Moving from the backdrop of the wilderness generation, the writer turns to his audience and gives them this warning: “Therefore, let us fear if, while a promise remains of entering His rest, any one of you may seem to have come short of it.” It may be clearer to read it using another translation of the Greek word here translated as “if,” that preferred translation being either “that…not” or “lest”. Therefore, it would read: “Therefore, let us fear lest, . . .any one of you may seem to have come short of it.” What is it that the writer is attempting to explain to the readers? The writer used the history of the wilderness generation to exhort this new generation of Hebrew believers to not repeat the fateful mistake of their forefathers, the sin of unbelief.
The writer also continues from the historical account with the idea of a promised rest. To what does this refer? Nowhere in the letter to the Hebrews does the writer ever mention an earthly place of rest or Promised Land. The rest that he has in view is the exercising of faith in the promises of God. It is the rest of faith. It is the result that is promised elsewhere in Philippians 4:6-7; “Be anxious for nothing, but in everything by prayer and supplication with thanksgiving let your requests be made known to God. And the peace of God, which surpasses all comprehension, will guard your hearts and minds in Christ Jesus.” This is the message that the audience needed in their time of wilderness testing. Trust in God regardless of your visible circumstances. Have an enduring faith in Jesus Christ the One who is “the same yesterday and today and forever” (13:8). Solidly fix your focus on Jesus Messiah as the “Apostle and High Priest of our confession” and as the One who is ultimate example of enduring faith (12:2). The message conveyed should have acted as a great encouragement to a group whose faith was wavering on the verge of collapse.
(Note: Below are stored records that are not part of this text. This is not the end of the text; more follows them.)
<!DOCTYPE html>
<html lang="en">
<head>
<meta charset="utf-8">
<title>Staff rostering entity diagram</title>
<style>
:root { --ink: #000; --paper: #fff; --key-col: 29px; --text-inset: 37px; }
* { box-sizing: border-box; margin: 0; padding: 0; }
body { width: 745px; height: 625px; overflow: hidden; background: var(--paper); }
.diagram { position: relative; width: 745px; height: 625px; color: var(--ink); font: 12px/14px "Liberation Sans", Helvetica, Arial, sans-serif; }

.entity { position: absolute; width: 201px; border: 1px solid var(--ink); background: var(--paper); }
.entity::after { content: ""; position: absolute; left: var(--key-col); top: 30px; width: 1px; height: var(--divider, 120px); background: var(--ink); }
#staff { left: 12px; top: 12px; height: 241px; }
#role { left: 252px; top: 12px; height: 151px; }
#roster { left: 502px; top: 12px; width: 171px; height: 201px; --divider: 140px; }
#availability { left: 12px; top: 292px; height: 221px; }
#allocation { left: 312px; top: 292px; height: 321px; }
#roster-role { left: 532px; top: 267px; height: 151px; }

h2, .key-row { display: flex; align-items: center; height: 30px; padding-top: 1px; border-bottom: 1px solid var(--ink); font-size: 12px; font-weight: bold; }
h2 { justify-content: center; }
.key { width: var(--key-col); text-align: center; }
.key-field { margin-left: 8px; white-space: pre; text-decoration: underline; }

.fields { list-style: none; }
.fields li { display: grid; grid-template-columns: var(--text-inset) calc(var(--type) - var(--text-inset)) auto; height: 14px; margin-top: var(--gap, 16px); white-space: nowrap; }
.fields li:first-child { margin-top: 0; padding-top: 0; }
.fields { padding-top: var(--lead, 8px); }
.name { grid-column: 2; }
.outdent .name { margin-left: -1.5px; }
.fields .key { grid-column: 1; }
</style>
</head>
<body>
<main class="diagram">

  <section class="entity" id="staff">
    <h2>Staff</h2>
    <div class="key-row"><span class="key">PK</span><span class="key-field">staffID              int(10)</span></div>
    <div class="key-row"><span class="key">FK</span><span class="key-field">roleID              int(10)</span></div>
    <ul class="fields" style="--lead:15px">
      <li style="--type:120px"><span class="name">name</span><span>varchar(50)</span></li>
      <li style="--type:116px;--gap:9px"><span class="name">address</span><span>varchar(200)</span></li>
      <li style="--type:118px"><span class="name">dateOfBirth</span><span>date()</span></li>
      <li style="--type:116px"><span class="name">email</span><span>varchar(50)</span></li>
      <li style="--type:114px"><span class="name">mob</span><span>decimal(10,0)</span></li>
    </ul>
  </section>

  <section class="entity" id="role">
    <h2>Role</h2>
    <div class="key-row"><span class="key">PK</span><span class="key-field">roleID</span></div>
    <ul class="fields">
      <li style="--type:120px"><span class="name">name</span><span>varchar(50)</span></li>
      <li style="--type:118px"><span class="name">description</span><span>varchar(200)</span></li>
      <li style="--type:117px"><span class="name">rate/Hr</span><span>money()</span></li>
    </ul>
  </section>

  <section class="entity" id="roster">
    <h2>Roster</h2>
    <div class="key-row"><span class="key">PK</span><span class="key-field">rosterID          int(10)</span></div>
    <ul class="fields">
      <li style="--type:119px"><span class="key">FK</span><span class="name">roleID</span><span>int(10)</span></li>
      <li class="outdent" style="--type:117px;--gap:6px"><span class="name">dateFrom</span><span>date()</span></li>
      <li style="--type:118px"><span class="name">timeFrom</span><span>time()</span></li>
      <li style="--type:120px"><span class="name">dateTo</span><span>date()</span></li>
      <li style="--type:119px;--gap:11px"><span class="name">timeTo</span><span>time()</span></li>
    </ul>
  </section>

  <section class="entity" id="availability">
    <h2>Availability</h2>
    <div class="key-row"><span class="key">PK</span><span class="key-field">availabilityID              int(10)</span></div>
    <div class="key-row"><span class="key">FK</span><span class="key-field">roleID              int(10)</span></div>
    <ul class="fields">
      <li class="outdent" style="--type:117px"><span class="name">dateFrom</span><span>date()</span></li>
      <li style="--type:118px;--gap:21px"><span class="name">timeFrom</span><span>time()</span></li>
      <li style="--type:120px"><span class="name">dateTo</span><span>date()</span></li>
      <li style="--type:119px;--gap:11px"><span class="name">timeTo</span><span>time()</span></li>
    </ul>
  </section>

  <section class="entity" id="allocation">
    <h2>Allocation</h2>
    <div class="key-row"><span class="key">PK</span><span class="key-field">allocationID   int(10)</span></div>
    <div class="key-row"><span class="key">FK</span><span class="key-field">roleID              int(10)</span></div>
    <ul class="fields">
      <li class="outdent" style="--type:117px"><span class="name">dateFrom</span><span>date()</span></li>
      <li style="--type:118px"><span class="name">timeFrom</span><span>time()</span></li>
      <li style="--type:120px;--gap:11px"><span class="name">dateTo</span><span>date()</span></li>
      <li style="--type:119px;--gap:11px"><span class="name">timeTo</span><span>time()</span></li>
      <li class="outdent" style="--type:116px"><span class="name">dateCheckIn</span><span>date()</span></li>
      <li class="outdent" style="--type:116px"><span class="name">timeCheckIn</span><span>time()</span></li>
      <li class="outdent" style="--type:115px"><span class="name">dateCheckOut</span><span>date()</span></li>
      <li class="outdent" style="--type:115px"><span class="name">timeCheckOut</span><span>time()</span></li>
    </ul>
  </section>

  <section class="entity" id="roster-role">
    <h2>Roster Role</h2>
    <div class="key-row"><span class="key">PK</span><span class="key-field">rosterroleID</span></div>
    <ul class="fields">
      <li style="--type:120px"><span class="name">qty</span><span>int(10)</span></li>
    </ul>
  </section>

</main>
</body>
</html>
So what is it that we as Christians are to truly fear? There is a promise that remains for every believer and it is that despite any seemingly negative circumstance that may come into his or her life there is a “peace of God that surpasses all comprehension” available. The fear is that we “come short of it.” That is, to not attain to the rest of faith that is promised. That rest is attained by knowing the promises of God, believing them, and choosing to utilize those promises in our everyday circumstances (4:2). The fact is that all who know God’s promises and live by faith in them “enter that rest” (4:3). The fear is that we will fail to do so.
The fact is that most Christians fall short of the promised rest because due to a lack of the knowledge of the word of God they don’t know the promises of God and thus can’t live by faith in them. The most miserable and easily misled people in the world are Christians who don’t know and/or don’t live by faith in the promised blessings and provisions of God to His children.
“Therefore, let us fear if (lest), while a promise remains of entering His rest, any one of you (us) may seem to have come short of it.”
I pray this helps.